== Exercise inputs
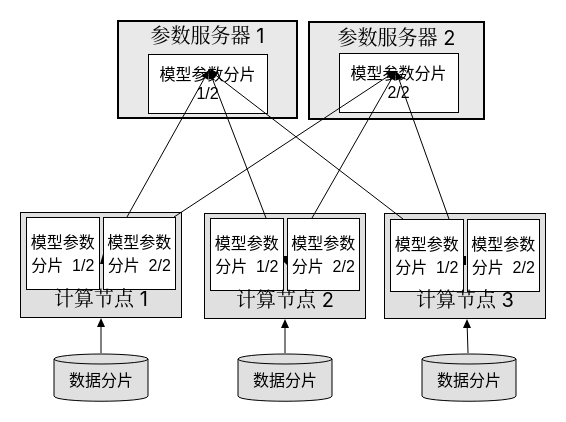
<!DOCTYPE html>
<html lang="zh-CN">
<head>
<meta charset="utf-8">
<title>参数服务器</title>
<style>
:root {
  --paper: #fff;
  --ink: #000;
  --server: #e9e9e9;
  --node: #e0e0e0;
  --heading: Inter, "Noto Serif CJK SC", serif;
  --label: "Liberation Sans", "Noto Sans CJK SC", sans-serif;
}
* { box-sizing: border-box; margin: 0; }
html, body { width: 566px; height: 422px; overflow: hidden; background: var(--paper); color: var(--ink); }
.diagram { position: relative; width: 566px; height: 422px; }
.server, .node, .store { position: absolute; }
h2 { font: 400 20px/20px var(--heading); text-align: center; white-space: nowrap; }
.slot { background: var(--paper); border: 1px solid var(--ink); font-family: var(--label); font-size: 16px; text-align: center; white-space: nowrap; }

.server { display: flex; flex-direction: column; align-items: center; height: 99px; padding-top: 4px; background: var(--server); border: 2px solid var(--ink); }
.server .slot { width: 120px; height: 60px; margin-top: 8px; padding-top: 10px; line-height: 19px; }
.server-1 { left: 117px; top: 20px; width: 181px; }
.server-2 { left: 308px; top: 21px; width: 177px; }
.server-2 h2 { margin-top: 1px; }
.server-2 .slot { margin-top: 5px; margin-left: 4px; }

.node { width: 162px; height: 106px; padding: 4px 5px 0; background: var(--node); border: 1px solid var(--ink); }
.node-1 { left: 20px; top: 212px; }
.node-2 { left: 204px; top: 213px; }
.node-3 { left: 384px; top: 213px; padding-top: 5px; }
.slots { display: flex; gap: 3px; }
.node .slot { width: 74px; height: 73px; padding-top: 13px; line-height: 23px; }
.node h2 { margin-top: -1px; }
.node-3 h2 { margin-top: -2px; }

.store { top: 353px; width: 96px; height: 49px; }
.store svg { position: absolute; inset: 0; }
.store p { position: relative; padding-top: 16px; font: 16px/24px var(--label); text-align: center; }
.store-1 { left: 53px; }
.store-2 { left: 237px; }
.store-3 { left: 421px; }

.links { position: absolute; inset: 0; fill: none; stroke: var(--ink); }
.heads { fill: var(--ink); stroke: none; }
</style>
</head>
<body>
<main class="diagram">
  <section class="server server-1"><h2>参数服务器 1</h2><p class="slot">模型参数分片<br>1/2</p></section>
  <section class="server server-2"><h2>参数服务器 2</h2><p class="slot">模型参数分片<br>2/2</p></section>

  <section class="node node-1">
    <div class="slots"><p class="slot">模型参数<br>分片&nbsp; 1/2</p><p class="slot">模型参数<br>分片&nbsp; 2/2</p></div>
    <h2>计算节点 1</h2>
  </section>
  <section class="node node-2">
    <div class="slots"><p class="slot">模型参数<br>分片&nbsp; 1/2</p><p class="slot">模型参数<br>分片&nbsp; 2/2</p></div>
    <h2>计算节点 2</h2>
  </section>
  <section class="node node-3">
    <div class="slots"><p class="slot">模型参数<br>分片&nbsp; 1/2</p><p class="slot">模型参数<br>分片&nbsp; 2/2</p></div>
    <h2>计算节点 3</h2>
  </section>

  <div class="store store-1">
    <svg width="96" height="49" aria-hidden="true">
      <defs>
        <g id="cylinder" fill="var(--node)" stroke="var(--ink)">
          <path d="M1 6V43C1 50 95 50 95 43V6"/>
          <ellipse cx="48" cy="6" rx="47" ry="5"/>
        </g>
      </defs>
      <use href="#cylinder"/>
    </svg>
    <p>数据分片</p>
  </div>
  <div class="store store-2"><svg width="96" height="49" aria-hidden="true"><use href="#cylinder"/></svg><p>数据分片</p></div>
  <div class="store store-3"><svg width="96" height="49" aria-hidden="true"><use href="#cylinder"/></svg><p>数据分片</p></div>

  <svg class="links" width="566" height="422" aria-hidden="true">
    <defs>
      <polygon id="head" points="0,0 -4,9 4,9"/>
    </defs>
    <g class="to-server-1">
      <line x1="127" y1="217" x2="209" y2="70"/>
      <line x1="266" y1="218" x2="209" y2="70"/>
      <line x1="403" y1="219" x2="209" y2="70"/>
    </g>
    <g class="to-server-2">
      <line x1="174" y1="217" x2="396" y2="71"/>
      <line x1="312" y1="218" x2="396" y2="71"/>
      <line x1="449" y1="219" x2="396" y2="71"/>
    </g>
    <g class="from-stores">
      <line x1="101" y1="353" x2="101" y2="320"/>
      <line x1="285" y1="353" x2="285" y2="321"/>
      <line x1="468" y1="353" x2="467" y2="321"/>
    </g>
    <g class="heads">
      <use href="#head" transform="translate(209 70) rotate(29)"/>
      <use href="#head" transform="translate(209 70) rotate(-21)"/>
      <use href="#head" transform="translate(209 70) rotate(-52)"/>
      <use href="#head" transform="translate(396 71) rotate(57)"/>
      <use href="#head" transform="translate(396 71) rotate(30)"/>
      <use href="#head" transform="translate(396 71) rotate(-20)"/>
      <use href="#head" x="101" y="318"/>
      <use href="#head" x="285" y="319"/>
      <use href="#head" x="467" y="319"/>
      <polygon points="103,254 103,264 100,264"/>
      <polygon points="284,256 287,256 287,265 284,262"/>
      <polygon points="463,256 466,256 466,265 463,265"/>
    </g>
  </svg>
</main>
</body>
</html>
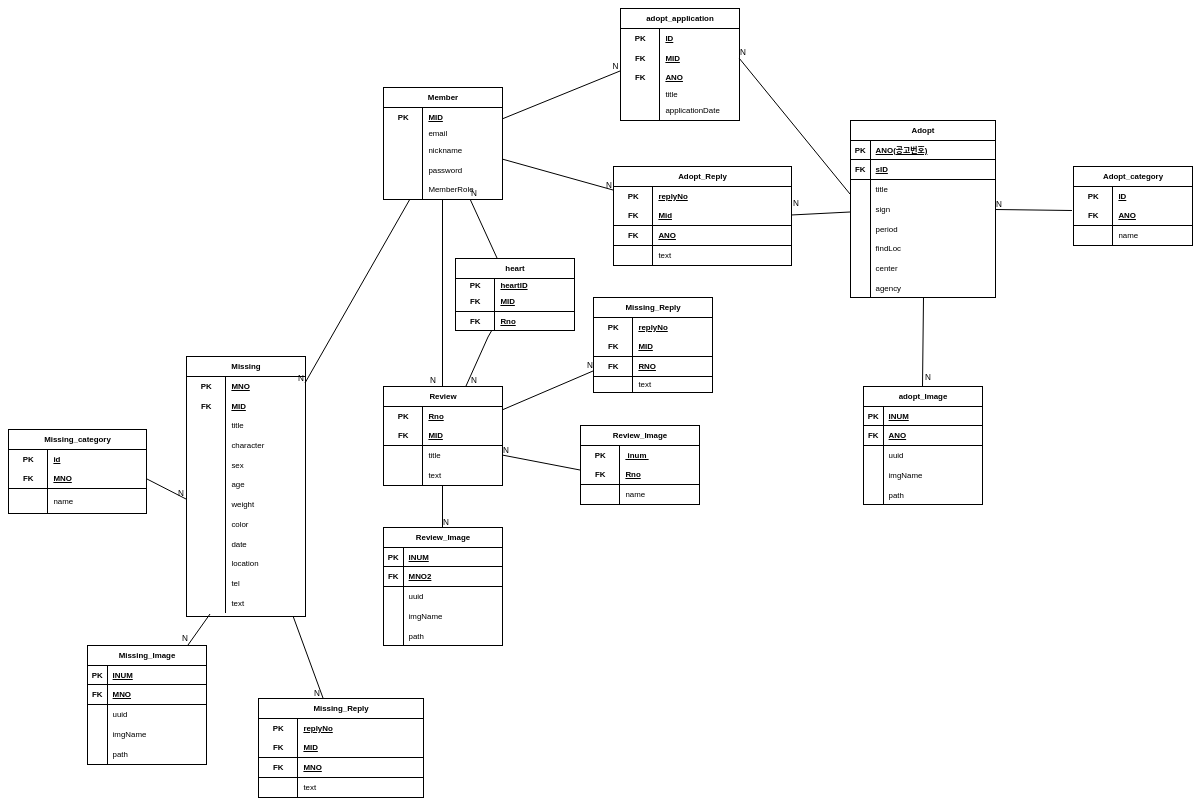
<!DOCTYPE html>
<html lang="en">
<head>
<meta charset="utf-8">
<title>Adoption database diagram</title>
<style>
:root { --ink: #000; --paper: #fff; --row: 19.7px; }
* { box-sizing: border-box; margin: 0; padding: 0; }
body { background: var(--paper); overflow: hidden; }
.diagram {
  position: relative; width: 1200px; height: 805px; overflow: hidden;
  background: var(--paper); color: var(--ink);
  font: 7.9px/9px "Liberation Sans", "Noto Sans CJK KR", sans-serif;
}
.entity {
  position: absolute; display: flex; flex-direction: column;
  width: 120px; --key: 39.4px;
  border: 1px solid var(--ink); background: var(--paper);
}
.narrow { --key: 19.6px; }
.entity h2 {
  flex: none; height: var(--row); display: flex; align-items: center; justify-content: center;
  border-bottom: 1px solid var(--ink); font-size: inherit; font-weight: bold;
}
.field { flex: none; height: var(--row); display: grid; grid-template-columns: var(--key) 1fr; white-space: nowrap; }
.field > * { display: flex; align-items: center; }
.field b { justify-content: center; border-right: 1px solid var(--ink); }
.field u { font-weight: bold; }
.field u, .field span { padding-left: 5px; }
.ruled { border-bottom: 1px solid var(--ink); }
.short { height: 13.2px; }
.relations { position: absolute; left: 0; top: 0; }
.relations g { stroke: var(--ink); stroke-width: 1; fill: none; }
.relations text { font-size: 8.2px; text-anchor: middle; fill: var(--ink); }
</style>
</head>
<body>
<main class="diagram">

<section class="entity" style="left:620px;top:8px;height:113px">
  <h2>adopt_application</h2>
  <div class="field"><b>PK</b><u>ID</u></div>
  <div class="field"><b>FK</b><u>MID</u></div>
  <div class="field"><b>FK</b><u>ANO</u></div>
  <div class="field short"><b></b><span>title</span></div>
  <div class="field"><b></b><span>applicationDate</span></div>
</section>

<section class="entity" style="left:383px;top:87px;height:113px">
  <h2>Member</h2>
  <div class="field"><b>PK</b><u>MID</u></div>
  <div class="field short"><b></b><span>email</span></div>
  <div class="field"><b></b><span>nickname</span></div>
  <div class="field"><b></b><span>password</span></div>
  <div class="field"><b></b><span>MemberRole</span></div>
</section>

<section class="entity" style="left:613px;top:166px;width:179px;height:100px">
  <h2>Adopt_Reply</h2>
  <div class="field"><b>PK</b><u>replyNo</u></div>
  <div class="field ruled"><b>FK</b><u>Mid</u></div>
  <div class="field ruled"><b>FK</b><u>ANO</u></div>
  <div class="field"><b></b><span>text</span></div>
</section>

<section class="entity narrow" style="left:850px;top:120px;width:146px;height:178px">
  <h2>Adopt</h2>
  <div class="field ruled"><b>PK</b><u>ANO(공고번호)</u></div>
  <div class="field ruled"><b>FK</b><u>sID</u></div>
  <div class="field"><b></b><span>title</span></div>
  <div class="field"><b></b><span>sign</span></div>
  <div class="field"><b></b><span>period</span></div>
  <div class="field"><b></b><span>findLoc</span></div>
  <div class="field"><b></b><span>center</span></div>
  <div class="field"><b></b><span>agency</span></div>
</section>

<section class="entity" style="left:1073px;top:166px;height:80px">
  <h2>Adopt_category</h2>
  <div class="field"><b>PK</b><u>ID</u></div>
  <div class="field ruled"><b>FK</b><u>ANO</u></div>
  <div class="field"><b></b><span>name</span></div>
</section>

<section class="entity" style="left:455px;top:258px;height:73px">
  <h2>heart</h2>
  <div class="field short"><b>PK</b><u>heartID</u></div>
  <div class="field ruled"><b>FK</b><u>MID</u></div>
  <div class="field"><b>FK</b><u>Rno</u></div>
</section>

<section class="entity" style="left:593px;top:297px;height:96px">
  <h2>Missing_Reply</h2>
  <div class="field"><b>PK</b><u>replyNo</u></div>
  <div class="field ruled"><b>FK</b><u>MID</u></div>
  <div class="field ruled"><b>FK</b><u>RNO</u></div>
  <div class="field" style="height:15.5px"><b></b><span>text</span></div>
</section>

<section class="entity" style="left:186px;top:356px;height:261px">
  <h2>Missing</h2>
  <div class="field"><b>PK</b><u>MNO</u></div>
  <div class="field"><b>FK</b><u>MID</u></div>
  <div class="field"><b></b><span>title</span></div>
  <div class="field"><b></b><span>character</span></div>
  <div class="field"><b></b><span>sex</span></div>
  <div class="field"><b></b><span>age</span></div>
  <div class="field"><b></b><span>weight</span></div>
  <div class="field"><b></b><span>color</span></div>
  <div class="field"><b></b><span>date</span></div>
  <div class="field"><b></b><span>location</span></div>
  <div class="field"><b></b><span>tel</span></div>
  <div class="field"><b></b><span>text</span></div>
</section>

<section class="entity" style="left:8px;top:429px;width:139px;height:85px">
  <h2>Missing_category</h2>
  <div class="field"><b>PK</b><u>id</u></div>
  <div class="field ruled"><b>FK</b><u>MNO</u></div>
  <div class="field" style="height:24px"><b></b><span>name</span></div>
</section>

<section class="entity" style="left:383px;top:386px;height:100px">
  <h2>Review</h2>
  <div class="field"><b>PK</b><u>Rno</u></div>
  <div class="field ruled"><b>FK</b><u>MID</u></div>
  <div class="field"><b></b><span>title</span></div>
  <div class="field"><b></b><span>text</span></div>
</section>

<section class="entity" style="left:580px;top:425px;height:80px">
  <h2>Review_Image</h2>
  <div class="field"><b>PK</b><u>&nbsp;inum&nbsp;</u></div>
  <div class="field ruled"><b>FK</b><u>Rno</u></div>
  <div class="field"><b></b><span>name</span></div>
</section>

<section class="entity narrow" style="left:863px;top:386px;height:119px">
  <h2>adopt_Image</h2>
  <div class="field ruled"><b>PK</b><u>INUM</u></div>
  <div class="field ruled"><b>FK</b><u>ANO</u></div>
  <div class="field"><b></b><span>uuid</span></div>
  <div class="field"><b></b><span>imgName</span></div>
  <div class="field"><b></b><span>path</span></div>
</section>

<section class="entity narrow" style="left:383px;top:527px;height:119px">
  <h2>Review_Image</h2>
  <div class="field ruled"><b>PK</b><u>INUM</u></div>
  <div class="field ruled"><b>FK</b><u>MNO2</u></div>
  <div class="field"><b></b><span>uuid</span></div>
  <div class="field"><b></b><span>imgName</span></div>
  <div class="field"><b></b><span>path</span></div>
</section>

<section class="entity narrow" style="left:87px;top:645px;height:120px">
  <h2>Missing_Image</h2>
  <div class="field ruled"><b>PK</b><u>INUM</u></div>
  <div class="field ruled"><b>FK</b><u>MNO</u></div>
  <div class="field"><b></b><span>uuid</span></div>
  <div class="field"><b></b><span>imgName</span></div>
  <div class="field"><b></b><span>path</span></div>
</section>

<section class="entity" style="left:258px;top:698px;width:166px;height:100px">
  <h2>Missing_Reply</h2>
  <div class="field"><b>PK</b><u>replyNo</u></div>
  <div class="field ruled"><b>FK</b><u>MID</u></div>
  <div class="field ruled"><b>FK</b><u>MNO</u></div>
  <div class="field"><b></b><span>text</span></div>
</section>

<svg class="relations" width="1200" height="805" viewBox="0 0 1200 805" aria-label="Relations between tables">
  <g>
    <line x1="502" y1="119" x2="620" y2="71"/>
    <line x1="502" y1="159" x2="613" y2="190"/>
    <line x1="470" y1="199" x2="497" y2="258"/>
    <line x1="410" y1="199" x2="305" y2="383"/>
    <line x1="442.5" y1="199" x2="442.5" y2="386"/>
    <polyline points="492,330 488,337 466,386"/>
    <line x1="502" y1="410" x2="593" y2="371"/>
    <line x1="502" y1="455" x2="580" y2="470"/>
    <line x1="442.5" y1="485" x2="442.5" y2="527"/>
    <line x1="739" y1="58" x2="850" y2="194"/>
    <line x1="791" y1="215" x2="850" y2="212"/>
    <line x1="995" y1="209.5" x2="1072" y2="210.5"/>
    <line x1="923.5" y1="297" x2="922.5" y2="386"/>
    <line x1="147" y1="479" x2="186" y2="499"/>
    <line x1="210" y1="614" x2="188" y2="645"/>
    <line x1="293" y1="616" x2="323" y2="698"/>
  </g>
  <text x="615.5" y="69">N</text>
  <text x="743" y="55">N</text>
  <text x="609" y="188">N</text>
  <text x="796" y="206">N</text>
  <text x="999" y="207">N</text>
  <text x="474" y="196">N</text>
  <text x="301" y="381">N</text>
  <text x="433" y="383">N</text>
  <text x="474" y="383">N</text>
  <text x="590" y="368">N</text>
  <text x="506" y="453">N</text>
  <text x="446" y="525">N</text>
  <text x="181" y="496">N</text>
  <text x="185" y="641">N</text>
  <text x="317" y="696">N</text>
  <text x="928" y="380">N</text>
</svg>

</main>
</body>
</html>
====
Where a line in the entries holds "direction", copy that line.

.server { display: flex; flex-direction: column; align-items: center; height: 99px; padding-top: 4px; background: var(--server); border: 2px solid var(--ink); }
  position: absolute; display: flex; flex-direction: column;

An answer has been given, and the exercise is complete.